Grand Prix Racing and Sovereignty
What do Formula-One racing and international law have in common? A little bit more than they used to. Consider the following from the BBC:
Cyprus is making an official complaint to motor sport’s world governing body over what it calls a political “trick” at the Turkish Grand Prix.
The Turkish Cypriot leader, Mehmet Ali Talat, presented the Formula One trophy at the televised event in Istanbul.
However, he was introduced as president of the Turkish Cypriot “state” – which is only recognised by Turkey.
Cyprus has been divided since a 1974 invasion by Turkey, which held the northern part of the island. The situation further devolved with a November 1983 proclamation by the northern third of Cyprus that it was from then on the Turkish Republic of Northern Cyprus (“TRNC”), an independent state. However, the Republic of Cyprus—the government that is based in the part of the island controlled by Greek Cypriots—is recognized as the government of Cyprus as a whole. The Republic of Cyprus is part of the EU; only Turkey recognizes the TRNC as a separate state.
Using the awards ceremony in this way did not go over well with the Republic of Cyprus:
“The Cypriot government will denounce this unacceptable and provocative piece of theatre,” Cyprus government spokesman Christodoulos Pashardis told reporters after the Grand Prix award ceremony.
The International Automobile Federation (known as “FIA”) similarly was not amused, stating via a spokesperson:
“The FIA has launched a full investigation into the podium presentation at the Turkish Grand Prix and is concerned that its political neutrality may have been compromised.”
Commentators believe that the FIA could decide to take the Turkish Grand Prix out of the official race schedule for next year, which translates to a real financial hit for Turkey.
Why the brouhaha? The FIA is annoyed because it does not want to be pulled into a political squabble over the status of northern Cyprus.

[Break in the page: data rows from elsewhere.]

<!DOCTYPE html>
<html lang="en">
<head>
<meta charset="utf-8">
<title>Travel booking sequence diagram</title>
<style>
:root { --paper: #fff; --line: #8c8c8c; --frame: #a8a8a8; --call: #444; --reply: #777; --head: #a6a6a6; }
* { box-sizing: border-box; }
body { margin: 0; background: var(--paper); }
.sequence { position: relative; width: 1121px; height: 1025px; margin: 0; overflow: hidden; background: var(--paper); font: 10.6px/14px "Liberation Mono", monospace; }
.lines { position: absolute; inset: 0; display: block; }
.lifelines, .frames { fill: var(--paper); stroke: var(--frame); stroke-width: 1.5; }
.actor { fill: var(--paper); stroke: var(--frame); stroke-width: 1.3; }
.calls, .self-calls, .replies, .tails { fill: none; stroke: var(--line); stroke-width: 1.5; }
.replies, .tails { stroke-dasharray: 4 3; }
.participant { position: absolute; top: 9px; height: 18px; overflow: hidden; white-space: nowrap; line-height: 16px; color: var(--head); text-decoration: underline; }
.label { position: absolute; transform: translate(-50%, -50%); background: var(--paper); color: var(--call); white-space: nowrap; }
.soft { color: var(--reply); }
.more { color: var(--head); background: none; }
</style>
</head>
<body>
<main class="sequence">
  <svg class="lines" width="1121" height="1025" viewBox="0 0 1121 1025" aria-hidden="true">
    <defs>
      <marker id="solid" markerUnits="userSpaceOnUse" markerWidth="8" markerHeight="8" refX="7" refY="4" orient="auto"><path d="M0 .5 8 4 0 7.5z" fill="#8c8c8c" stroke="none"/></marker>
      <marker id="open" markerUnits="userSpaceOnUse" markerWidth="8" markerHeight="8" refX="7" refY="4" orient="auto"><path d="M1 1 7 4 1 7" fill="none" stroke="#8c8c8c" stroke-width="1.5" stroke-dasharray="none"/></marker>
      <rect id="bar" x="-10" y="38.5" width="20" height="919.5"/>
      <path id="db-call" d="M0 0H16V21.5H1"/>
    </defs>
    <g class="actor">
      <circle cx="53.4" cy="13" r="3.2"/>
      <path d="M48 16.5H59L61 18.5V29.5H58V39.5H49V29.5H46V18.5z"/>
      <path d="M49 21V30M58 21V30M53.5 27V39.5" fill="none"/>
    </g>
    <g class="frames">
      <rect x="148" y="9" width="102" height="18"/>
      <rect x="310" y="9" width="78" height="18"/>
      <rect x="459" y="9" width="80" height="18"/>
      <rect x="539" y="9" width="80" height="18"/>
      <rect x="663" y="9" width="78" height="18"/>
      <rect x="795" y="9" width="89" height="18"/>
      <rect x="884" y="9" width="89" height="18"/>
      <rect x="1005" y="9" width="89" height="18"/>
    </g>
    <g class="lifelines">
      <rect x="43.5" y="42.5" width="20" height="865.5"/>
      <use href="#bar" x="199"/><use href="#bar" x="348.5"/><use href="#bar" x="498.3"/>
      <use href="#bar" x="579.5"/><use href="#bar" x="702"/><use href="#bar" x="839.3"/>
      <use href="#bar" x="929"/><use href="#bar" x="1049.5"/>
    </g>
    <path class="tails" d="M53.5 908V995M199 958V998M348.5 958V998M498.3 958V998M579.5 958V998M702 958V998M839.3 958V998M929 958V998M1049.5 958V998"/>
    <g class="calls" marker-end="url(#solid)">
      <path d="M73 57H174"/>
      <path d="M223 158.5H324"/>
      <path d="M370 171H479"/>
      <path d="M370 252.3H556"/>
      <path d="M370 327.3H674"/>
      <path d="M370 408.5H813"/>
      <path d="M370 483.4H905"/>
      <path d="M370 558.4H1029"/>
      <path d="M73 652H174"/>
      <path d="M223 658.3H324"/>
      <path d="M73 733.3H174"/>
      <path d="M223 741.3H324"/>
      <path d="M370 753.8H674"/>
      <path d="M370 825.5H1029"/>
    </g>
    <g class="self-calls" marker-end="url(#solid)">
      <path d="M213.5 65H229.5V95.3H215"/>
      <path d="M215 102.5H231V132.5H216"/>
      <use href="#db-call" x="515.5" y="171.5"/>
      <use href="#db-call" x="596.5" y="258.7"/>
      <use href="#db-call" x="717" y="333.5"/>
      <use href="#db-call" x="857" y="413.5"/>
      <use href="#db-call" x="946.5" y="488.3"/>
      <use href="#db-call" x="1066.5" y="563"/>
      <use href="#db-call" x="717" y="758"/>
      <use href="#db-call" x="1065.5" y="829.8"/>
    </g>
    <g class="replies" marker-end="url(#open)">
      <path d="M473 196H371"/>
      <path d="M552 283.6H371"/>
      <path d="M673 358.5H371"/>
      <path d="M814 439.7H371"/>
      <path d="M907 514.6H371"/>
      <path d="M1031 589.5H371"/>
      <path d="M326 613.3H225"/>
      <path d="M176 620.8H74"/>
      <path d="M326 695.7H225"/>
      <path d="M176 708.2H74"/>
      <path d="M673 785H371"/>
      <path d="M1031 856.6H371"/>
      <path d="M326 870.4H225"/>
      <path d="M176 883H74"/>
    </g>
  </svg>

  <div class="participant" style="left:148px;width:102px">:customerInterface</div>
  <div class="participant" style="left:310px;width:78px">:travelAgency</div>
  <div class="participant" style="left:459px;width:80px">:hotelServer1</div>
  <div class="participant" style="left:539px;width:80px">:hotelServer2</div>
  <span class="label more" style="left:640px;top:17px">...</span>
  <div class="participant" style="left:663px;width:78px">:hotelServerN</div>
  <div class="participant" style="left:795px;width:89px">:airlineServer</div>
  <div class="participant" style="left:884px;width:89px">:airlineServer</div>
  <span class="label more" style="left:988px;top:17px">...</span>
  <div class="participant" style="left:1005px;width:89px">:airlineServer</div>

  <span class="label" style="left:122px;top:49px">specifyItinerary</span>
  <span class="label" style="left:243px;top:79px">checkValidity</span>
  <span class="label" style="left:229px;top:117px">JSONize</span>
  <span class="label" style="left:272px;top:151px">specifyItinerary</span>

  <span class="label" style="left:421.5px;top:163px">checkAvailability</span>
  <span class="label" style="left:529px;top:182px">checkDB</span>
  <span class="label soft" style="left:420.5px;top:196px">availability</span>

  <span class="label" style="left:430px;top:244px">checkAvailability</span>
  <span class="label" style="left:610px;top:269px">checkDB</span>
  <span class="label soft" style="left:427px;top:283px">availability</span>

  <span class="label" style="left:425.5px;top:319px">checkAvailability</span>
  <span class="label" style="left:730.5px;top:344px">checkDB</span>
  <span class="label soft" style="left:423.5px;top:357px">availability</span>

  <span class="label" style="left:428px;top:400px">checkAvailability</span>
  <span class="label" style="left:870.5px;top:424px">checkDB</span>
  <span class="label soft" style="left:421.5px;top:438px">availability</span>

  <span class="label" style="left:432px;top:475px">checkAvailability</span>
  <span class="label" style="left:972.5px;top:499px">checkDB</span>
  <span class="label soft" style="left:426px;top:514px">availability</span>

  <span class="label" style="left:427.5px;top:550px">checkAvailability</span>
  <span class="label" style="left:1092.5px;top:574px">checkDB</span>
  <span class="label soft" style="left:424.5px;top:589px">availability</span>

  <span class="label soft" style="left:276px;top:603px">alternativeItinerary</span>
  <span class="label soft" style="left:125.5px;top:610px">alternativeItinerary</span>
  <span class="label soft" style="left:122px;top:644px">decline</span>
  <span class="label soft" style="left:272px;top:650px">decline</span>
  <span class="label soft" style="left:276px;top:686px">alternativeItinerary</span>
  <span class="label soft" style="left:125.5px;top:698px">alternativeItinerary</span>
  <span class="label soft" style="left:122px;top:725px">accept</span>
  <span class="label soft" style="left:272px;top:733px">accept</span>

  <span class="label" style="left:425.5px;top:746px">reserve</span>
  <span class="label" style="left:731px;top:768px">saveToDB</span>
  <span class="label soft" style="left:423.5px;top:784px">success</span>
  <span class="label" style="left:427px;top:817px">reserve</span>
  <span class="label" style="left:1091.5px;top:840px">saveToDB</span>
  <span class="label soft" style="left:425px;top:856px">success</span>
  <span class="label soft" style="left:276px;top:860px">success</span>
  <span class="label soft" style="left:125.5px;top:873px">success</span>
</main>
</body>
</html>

According to the Guardian:
The FIA, which brings together 213 national motoring organisations from 125 countries on five continents, said in a statement that political neutrality was fundamental to its role as a governing body.
“No compromise or violation of this neutrality is acceptable,” it added.
(The Guardian noted that the FIA is very touchy about “podium breaches”:
In 2002, Formula One world champion Michael Schumacher, team mate Rubens Barrichello and Ferrari were fined $1 million for their actions on the Austrian Grand Prix podium.
Schumacher had switched places with Barrichello on the top step after the Brazilian had been ordered to let the German win despite leading the entire race.)
But part of this argument is also about sovereignty, the coin of the realm of international law. Officially, the Republic of Cyprus has it and the TRNC does not. The UN has had numerous resolutions on the Cypriot conflict, perhaps most directly on the issue of sovereignty is Security Council Resolution 541 (1983)(available here), which calls upon states not to recognize any Cypriot state other than the Republic of Cyprus. The Security Council called the TRNC’s proclamation of statehood “invalid.”
International law is determined largely by what states do or don’t do. (Example: whether or not a state enters into a particular treaty.) This is an aspect of modern positivism. The Republic of Cyprus does not want to seemingly acquiesce to the TRNC taking on any of the trappings of sovereignty and later be told that by its actions it has accepted TRNC sovereignty.
And so, the dust-up over what happens on the awards podium after a Formula One race is just one small example of two related aspects of modern international law: the centrality of sovereignty and the continued importance of positivism in thinking about what is or is not international law.
Take that, Talladega Nights.